• Work request:
With the pictures left out, output the records below exactly.

--

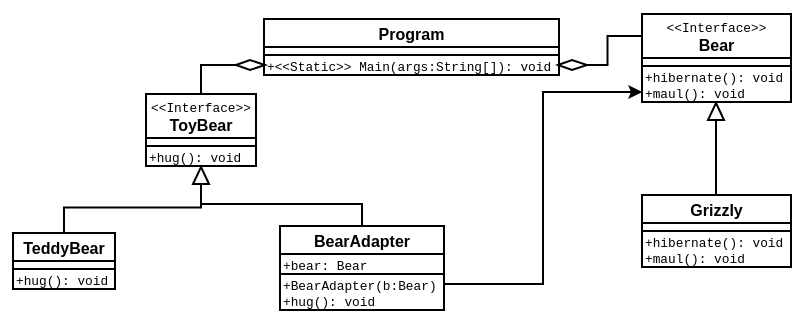
<!DOCTYPE html>
<html lang="en">
<head>
<meta charset="utf-8">
<title>Adapter class diagram</title>
<style>
:root { --ink: #000; --paper: #fff; }
* { box-sizing: border-box; margin: 0; padding: 0; }
body { width: 804px; height: 324px; overflow: hidden; background: var(--paper); color: var(--ink); }
.diagram { position: relative; width: 804px; height: 324px; overflow: hidden; }
.class { position: absolute; display: flex; flex-direction: column; border: 2px solid var(--ink); background: var(--paper); white-space: nowrap; font: 12.8px/16px "Liberation Mono", monospace; }
.head { height: 28px; flex: none; padding-top: 6px; border-bottom: 2px solid var(--ink); text-align: center; }
.interface .head { height: 44px; }
h2 { font: bold 16px/18px "Liberation Sans", sans-serif; }
.attributes { height: 8px; flex: none; border-bottom: 2px solid var(--ink); }
.attributes.filled { height: 20px; }
.attributes.filled, .operations { padding: 4px 0 0 2px; }
.program { left: 263px; top: 18px; width: 297px; height: 58px; }
.bear { left: 641px; top: 13px; width: 151px; height: 90px; }
.toy-bear { left: 145px; top: 93px; width: 112px; height: 74px; }
.teddy-bear { left: 12px; top: 232px; width: 104px; height: 58px; }
.bear-adapter { left: 279px; top: 225px; width: 166px; height: 86px; }
.grizzly { left: 641px; top: 194px; width: 151px; height: 74px; }
.connectors { position: absolute; inset: 0; fill: none; stroke: var(--ink); stroke-width: 2; stroke-miterlimit: 10; }
.hollow { fill: var(--paper); }
.solid { fill: var(--ink); }
</style>
</head>
<body>
<main class="diagram">
  <section class="class program">
    <div class="head"><h2>Program</h2></div>
    <div class="attributes"></div>
    <div class="operations"><p>+&lt;&lt;Static&gt;&gt; Main(args:String[]): void</p></div>
  </section>
  <section class="class interface bear">
    <div class="head"><p>&lt;&lt;Interface&gt;&gt;</p><h2>Bear</h2></div>
    <div class="attributes"></div>
    <div class="operations"><p>+hibernate(): void</p><p>+maul(): void</p></div>
  </section>
  <section class="class interface toy-bear">
    <div class="head"><p>&lt;&lt;Interface&gt;&gt;</p><h2>ToyBear</h2></div>
    <div class="attributes"></div>
    <div class="operations"><p>+hug(): void</p></div>
  </section>
  <section class="class teddy-bear">
    <div class="head"><h2>TeddyBear</h2></div>
    <div class="attributes"></div>
    <div class="operations"><p>+hug(): void</p></div>
  </section>
  <section class="class bear-adapter">
    <div class="head"><h2>BearAdapter</h2></div>
    <div class="attributes filled"><p>+bear: Bear</p></div>
    <div class="operations"><p>+BearAdapter(b:Bear)</p><p>+hug(): void</p></div>
  </section>
  <section class="class grizzly">
    <div class="head"><h2>Grizzly</h2></div>
    <div class="attributes"></div>
    <div class="operations"><p>+hibernate(): void</p><p>+maul(): void</p></div>
  </section>

  <svg class="connectors" width="804" height="324" viewBox="0 0 804 324" aria-hidden="true">
    <defs>
      <polygon id="aggregation" class="hollow" points="0,0 14,-5 29,0 14,5"/>
      <polygon id="inheritance" class="hollow" points="0,0 8,17 -8,17"/>
    </defs>
    <path d="M201 94V65H236"/>
    <path d="M587 65H607.5V36H642"/>
    <path d="M64 233V207.5H201V184"/>
    <path d="M362 226V204H201V184"/>
    <path d="M716 195V120"/>
    <path d="M444 284H543V92H634"/>
    <use href="#aggregation" x="236" y="65"/>
    <use href="#aggregation" x="558" y="65"/>
    <use href="#inheritance" x="201" y="167"/>
    <use href="#inheritance" x="716" y="103"/>
    <polygon class="solid" points="640,92 630,97 632,92 630,87"/>
  </svg>
</main>
</body>
</html>
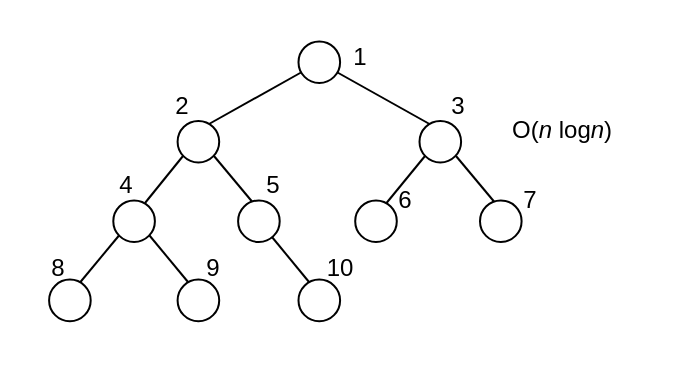
<!DOCTYPE html>
<html lang="en">
<head>
<meta charset="utf-8">
<title>Binary heap, O(n log n)</title>
<style>
:root { --paper: #fff; --ink: #000; }
* { box-sizing: border-box; }
html, body { margin: 0; overflow: hidden; background: var(--paper); }
.heap {
  position: relative;
  width: 681px;
  height: 367px;
  overflow: hidden;
  color: var(--ink);
  font: 24px/24px "Liberation Sans", Arial, sans-serif;
}
.tree { position: absolute; inset: 0; display: block; }
.edges, .nodes { stroke: var(--ink); stroke-width: 2; }
.nodes { fill: var(--paper); }
.label, .complexity { position: absolute; left: var(--x); top: var(--y); margin: 0; white-space: nowrap; }
.label { transform: translateX(-50%); }
</style>
</head>
<body>
<main class="heap">
  <svg class="tree" width="681" height="367" viewBox="0 0 681 367" aria-hidden="true">
    <g class="edges">
      <line x1="301" y1="72.5" x2="209" y2="124"/>
      <line x1="337.5" y1="72.5" x2="429.5" y2="124"/>
      <line x1="183" y1="156" x2="145" y2="203"/>
      <line x1="214" y1="156" x2="252" y2="201.5"/>
      <line x1="425" y1="156" x2="386.5" y2="203"/>
      <line x1="456" y1="156" x2="494" y2="201.5"/>
      <line x1="119" y1="235.5" x2="80" y2="282.5"/>
      <line x1="149.5" y1="235.5" x2="188" y2="282"/>
      <line x1="272" y1="237" x2="309" y2="282"/>
    </g>
    <g class="nodes">
      <circle cx="319.3" cy="62.2" r="20.8"/>
      <circle cx="198.4" cy="141.7" r="20.8"/>
      <circle cx="440.3" cy="141.7" r="20.8"/>
      <circle cx="134.1" cy="221.2" r="20.8"/>
      <circle cx="258.9" cy="221.2" r="20.8"/>
      <circle cx="376" cy="221.2" r="20.8"/>
      <circle cx="500.8" cy="221.2" r="20.8"/>
      <circle cx="69.9" cy="300.4" r="20.8"/>
      <circle cx="198.4" cy="300.4" r="20.8"/>
      <circle cx="319.3" cy="300.4" r="20.8"/>
    </g>
  </svg>
  <span class="label" style="--x:360px;--y:45px">1</span>
  <span class="label" style="--x:182px;--y:94px">2</span>
  <span class="label" style="--x:458px;--y:94px">3</span>
  <span class="label" style="--x:126px;--y:173px">4</span>
  <span class="label" style="--x:273px;--y:173px">5</span>
  <span class="label" style="--x:405px;--y:188px">6</span>
  <span class="label" style="--x:530px;--y:188px">7</span>
  <span class="label" style="--x:58px;--y:256px">8</span>
  <span class="label" style="--x:213px;--y:256px">9</span>
  <span class="label" style="--x:340px;--y:256px">10</span>
  <p class="complexity" style="--x:512px;--y:118px">O(<i>n</i> log<i>n</i>)</p>
</main>
</body>
</html>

--

• Reply to the task:
<!DOCTYPE html>
<html lang="en">
<head>
<meta charset="utf-8">
<title>Adapter class diagram</title>
<style>
:root { --ink: #000; --paper: #fff; }
* { box-sizing: border-box; margin: 0; padding: 0; }
body { width: 804px; height: 324px; overflow: hidden; background: var(--paper); color: var(--ink); }
.diagram { position: relative; width: 804px; height: 324px; overflow: hidden; }
.class { position: absolute; display: flex; flex-direction: column; border: 2px solid var(--ink); background: var(--paper); white-space: nowrap; font: 12.8px/16px "Liberation Mono", monospace; }
.head { height: 28px; flex: none; padding-top: 6px; border-bottom: 2px solid var(--ink); text-align: center; }
.interface .head { height: 44px; }
h2 { font: bold 16px/18px "Liberation Sans", sans-serif; }
.attributes { height: 8px; flex: none; border-bottom: 2px solid var(--ink); }
.attributes.filled { height: 20px; }
.attributes.filled, .operations { padding: 4px 0 0 2px; }
.program { left: 263px; top: 18px; width: 297px; height: 58px; }
.bear { left: 641px; top: 13px; width: 151px; height: 90px; }
.toy-bear { left: 145px; top: 93px; width: 112px; height: 74px; }
.teddy-bear { left: 12px; top: 232px; width: 104px; height: 58px; }
.bear-adapter { left: 279px; top: 225px; width: 166px; height: 86px; }
.grizzly { left: 641px; top: 194px; width: 151px; height: 74px; }
.connectors { position: absolute; inset: 0; fill: none; stroke: var(--ink); stroke-width: 2; stroke-miterlimit: 10; }
.hollow { fill: var(--paper); }
.solid { fill: var(--ink); }
</style>
</head>
<body>
<main class="diagram">
  <section class="class program">
    <div class="head"><h2>Program</h2></div>
    <div class="attributes"></div>
    <div class="operations"><p>+&lt;&lt;Static&gt;&gt; Main(args:String[]): void</p></div>
  </section>
  <section class="class interface bear">
    <div class="head"><p>&lt;&lt;Interface&gt;&gt;</p><h2>Bear</h2></div>
    <div class="attributes"></div>
    <div class="operations"><p>+hibernate(): void</p><p>+maul(): void</p></div>
  </section>
  <section class="class interface toy-bear">
    <div class="head"><p>&lt;&lt;Interface&gt;&gt;</p><h2>ToyBear</h2></div>
    <div class="attributes"></div>
    <div class="operations"><p>+hug(): void</p></div>
  </section>
  <section class="class teddy-bear">
    <div class="head"><h2>TeddyBear</h2></div>
    <div class="attributes"></div>
    <div class="operations"><p>+hug(): void</p></div>
  </section>
  <section class="class bear-adapter">
    <div class="head"><h2>BearAdapter</h2></div>
    <div class="attributes filled"><p>+bear: Bear</p></div>
    <div class="operations"><p>+BearAdapter(b:Bear)</p><p>+hug(): void</p></div>
  </section>
  <section class="class grizzly">
    <div class="head"><h2>Grizzly</h2></div>
    <div class="attributes"></div>
    <div class="operations"><p>+hibernate(): void</p><p>+maul(): void</p></div>
  </section>

  <svg class="connectors" width="804" height="324" viewBox="0 0 804 324" aria-hidden="true">
    <defs>
      <polygon id="aggregation" class="hollow" points="0,0 14,-5 29,0 14,5"/>
      <polygon id="inheritance" class="hollow" points="0,0 8,17 -8,17"/>
    </defs>
    <path d="M201 94V65H236"/>
    <path d="M587 65H607.5V36H642"/>
    <path d="M64 233V207.5H201V184"/>
    <path d="M362 226V204H201V184"/>
    <path d="M716 195V120"/>
    <path d="M444 284H543V92H634"/>
    <use href="#aggregation" x="236" y="65"/>
    <use href="#aggregation" x="558" y="65"/>
    <use href="#inheritance" x="201" y="167"/>
    <use href="#inheritance" x="716" y="103"/>
    <polygon class="solid" points="640,92 630,97 632,92 630,87"/>
  </svg>
</main>
</body>
</html>
<!DOCTYPE html>
<html lang="en">
<head>
<meta charset="utf-8">
<title>Binary heap, O(n log n)</title>
<style>
:root { --paper: #fff; --ink: #000; }
* { box-sizing: border-box; }
html, body { margin: 0; overflow: hidden; background: var(--paper); }
.heap {
  position: relative;
  width: 681px;
  height: 367px;
  overflow: hidden;
  color: var(--ink);
  font: 24px/24px "Liberation Sans", Arial, sans-serif;
}
.tree { position: absolute; inset: 0; display: block; }
.edges, .nodes { stroke: var(--ink); stroke-width: 2; }
.nodes { fill: var(--paper); }
.label, .complexity { position: absolute; left: var(--x); top: var(--y); margin: 0; white-space: nowrap; }
.label { transform: translateX(-50%); }
</style>
</head>
<body>
<main class="heap">
  <svg class="tree" width="681" height="367" viewBox="0 0 681 367" aria-hidden="true">
    <g class="edges">
      <line x1="301" y1="72.5" x2="209" y2="124"/>
      <line x1="337.5" y1="72.5" x2="429.5" y2="124"/>
      <line x1="183" y1="156" x2="145" y2="203"/>
      <line x1="214" y1="156" x2="252" y2="201.5"/>
      <line x1="425" y1="156" x2="386.5" y2="203"/>
      <line x1="456" y1="156" x2="494" y2="201.5"/>
      <line x1="119" y1="235.5" x2="80" y2="282.5"/>
      <line x1="149.5" y1="235.5" x2="188" y2="282"/>
      <line x1="272" y1="237" x2="309" y2="282"/>
    </g>
    <g class="nodes">
      <circle cx="319.3" cy="62.2" r="20.8"/>
      <circle cx="198.4" cy="141.7" r="20.8"/>
      <circle cx="440.3" cy="141.7" r="20.8"/>
      <circle cx="134.1" cy="221.2" r="20.8"/>
      <circle cx="258.9" cy="221.2" r="20.8"/>
      <circle cx="376" cy="221.2" r="20.8"/>
      <circle cx="500.8" cy="221.2" r="20.8"/>
      <circle cx="69.9" cy="300.4" r="20.8"/>
      <circle cx="198.4" cy="300.4" r="20.8"/>
      <circle cx="319.3" cy="300.4" r="20.8"/>
    </g>
  </svg>
  <span class="label" style="--x:360px;--y:45px">1</span>
  <span class="label" style="--x:182px;--y:94px">2</span>
  <span class="label" style="--x:458px;--y:94px">3</span>
  <span class="label" style="--x:126px;--y:173px">4</span>
  <span class="label" style="--x:273px;--y:173px">5</span>
  <span class="label" style="--x:405px;--y:188px">6</span>
  <span class="label" style="--x:530px;--y:188px">7</span>
  <span class="label" style="--x:58px;--y:256px">8</span>
  <span class="label" style="--x:213px;--y:256px">9</span>
  <span class="label" style="--x:340px;--y:256px">10</span>
  <p class="complexity" style="--x:512px;--y:118px">O(<i>n</i> log<i>n</i>)</p>
</main>
</body>
</html>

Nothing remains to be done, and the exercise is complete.